Data for this exercise.
###
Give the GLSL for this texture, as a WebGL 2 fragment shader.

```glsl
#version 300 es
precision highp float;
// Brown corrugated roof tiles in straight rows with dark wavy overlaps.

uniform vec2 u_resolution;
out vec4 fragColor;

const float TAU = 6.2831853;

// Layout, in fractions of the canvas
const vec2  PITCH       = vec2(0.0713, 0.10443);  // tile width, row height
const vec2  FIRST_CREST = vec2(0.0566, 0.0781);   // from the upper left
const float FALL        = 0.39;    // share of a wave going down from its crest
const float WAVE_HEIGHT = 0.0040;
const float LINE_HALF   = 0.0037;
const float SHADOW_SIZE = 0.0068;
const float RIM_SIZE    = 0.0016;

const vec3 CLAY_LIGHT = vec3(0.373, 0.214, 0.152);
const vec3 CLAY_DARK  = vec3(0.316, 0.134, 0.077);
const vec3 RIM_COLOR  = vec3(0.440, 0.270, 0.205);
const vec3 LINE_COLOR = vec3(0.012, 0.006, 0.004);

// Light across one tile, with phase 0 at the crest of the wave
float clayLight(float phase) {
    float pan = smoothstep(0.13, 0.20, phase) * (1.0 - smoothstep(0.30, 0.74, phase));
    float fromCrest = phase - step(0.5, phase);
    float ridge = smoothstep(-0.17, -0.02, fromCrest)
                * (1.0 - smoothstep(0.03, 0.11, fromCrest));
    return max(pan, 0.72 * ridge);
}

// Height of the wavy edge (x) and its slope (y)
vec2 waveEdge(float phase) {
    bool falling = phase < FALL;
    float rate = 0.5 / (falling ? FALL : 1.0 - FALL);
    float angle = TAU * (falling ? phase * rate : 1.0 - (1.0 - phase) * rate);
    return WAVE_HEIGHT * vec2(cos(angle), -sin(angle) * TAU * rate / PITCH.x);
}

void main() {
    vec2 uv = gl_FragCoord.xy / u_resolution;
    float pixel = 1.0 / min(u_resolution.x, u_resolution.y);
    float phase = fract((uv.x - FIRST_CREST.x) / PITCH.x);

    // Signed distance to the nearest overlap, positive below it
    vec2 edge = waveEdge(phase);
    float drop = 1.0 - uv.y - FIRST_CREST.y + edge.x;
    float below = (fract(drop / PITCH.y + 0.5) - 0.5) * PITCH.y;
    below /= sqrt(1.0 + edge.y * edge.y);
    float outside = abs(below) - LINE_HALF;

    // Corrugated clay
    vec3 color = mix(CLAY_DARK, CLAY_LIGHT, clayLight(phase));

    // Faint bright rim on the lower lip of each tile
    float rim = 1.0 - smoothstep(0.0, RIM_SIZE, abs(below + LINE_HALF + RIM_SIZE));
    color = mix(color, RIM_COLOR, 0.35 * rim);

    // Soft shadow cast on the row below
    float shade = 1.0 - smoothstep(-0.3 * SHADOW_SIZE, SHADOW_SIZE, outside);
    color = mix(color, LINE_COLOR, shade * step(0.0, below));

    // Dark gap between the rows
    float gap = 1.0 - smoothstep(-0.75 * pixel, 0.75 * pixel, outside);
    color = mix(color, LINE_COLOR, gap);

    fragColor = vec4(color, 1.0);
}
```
###
Task brief. A faithful retyping of every entry above is the task.

Answer section.
Give the GLSL for this texture, as a WebGL 2 fragment shader.

```glsl
#version 300 es
precision highp float;
// Brown corrugated roof tiles in straight rows with dark wavy overlaps.

uniform vec2 u_resolution;
out vec4 fragColor;

const float TAU = 6.2831853;

// Layout, in fractions of the canvas
const vec2  PITCH       = vec2(0.0713, 0.10443);  // tile width, row height
const vec2  FIRST_CREST = vec2(0.0566, 0.0781);   // from the upper left
const float FALL        = 0.39;    // share of a wave going down from its crest
const float WAVE_HEIGHT = 0.0040;
const float LINE_HALF   = 0.0037;
const float SHADOW_SIZE = 0.0068;
const float RIM_SIZE    = 0.0016;

const vec3 CLAY_LIGHT = vec3(0.373, 0.214, 0.152);
const vec3 CLAY_DARK  = vec3(0.316, 0.134, 0.077);
const vec3 RIM_COLOR  = vec3(0.440, 0.270, 0.205);
const vec3 LINE_COLOR = vec3(0.012, 0.006, 0.004);

// Light across one tile, with phase 0 at the crest of the wave
float clayLight(float phase) {
    float pan = smoothstep(0.13, 0.20, phase) * (1.0 - smoothstep(0.30, 0.74, phase));
    float fromCrest = phase - step(0.5, phase);
    float ridge = smoothstep(-0.17, -0.02, fromCrest)
                * (1.0 - smoothstep(0.03, 0.11, fromCrest));
    return max(pan, 0.72 * ridge);
}

// Height of the wavy edge (x) and its slope (y)
vec2 waveEdge(float phase) {
    bool falling = phase < FALL;
    float rate = 0.5 / (falling ? FALL : 1.0 - FALL);
    float angle = TAU * (falling ? phase * rate : 1.0 - (1.0 - phase) * rate);
    return WAVE_HEIGHT * vec2(cos(angle), -sin(angle) * TAU * rate / PITCH.x);
}

void main() {
    vec2 uv = gl_FragCoord.xy / u_resolution;
    float pixel = 1.0 / min(u_resolution.x, u_resolution.y);
    float phase = fract((uv.x - FIRST_CREST.x) / PITCH.x);

    // Signed distance to the nearest overlap, positive below it
    vec2 edge = waveEdge(phase);
    float drop = 1.0 - uv.y - FIRST_CREST.y + edge.x;
    float below = (fract(drop / PITCH.y + 0.5) - 0.5) * PITCH.y;
    below /= sqrt(1.0 + edge.y * edge.y);
    float outside = abs(below) - LINE_HALF;

    // Corrugated clay
    vec3 color = mix(CLAY_DARK, CLAY_LIGHT, clayLight(phase));

    // Faint bright rim on the lower lip of each tile
    float rim = 1.0 - smoothstep(0.0, RIM_SIZE, abs(below + LINE_HALF + RIM_SIZE));
    color = mix(color, RIM_COLOR, 0.35 * rim);

    // Soft shadow cast on the row below
    float shade = 1.0 - smoothstep(-0.3 * SHADOW_SIZE, SHADOW_SIZE, outside);
    color = mix(color, LINE_COLOR, shade * step(0.0, below));

    // Dark gap between the rows
    float gap = 1.0 - smoothstep(-0.75 * pixel, 0.75 * pixel, outside);
    color = mix(color, LINE_COLOR, gap);

    fragColor = vec4(color, 1.0);
}
```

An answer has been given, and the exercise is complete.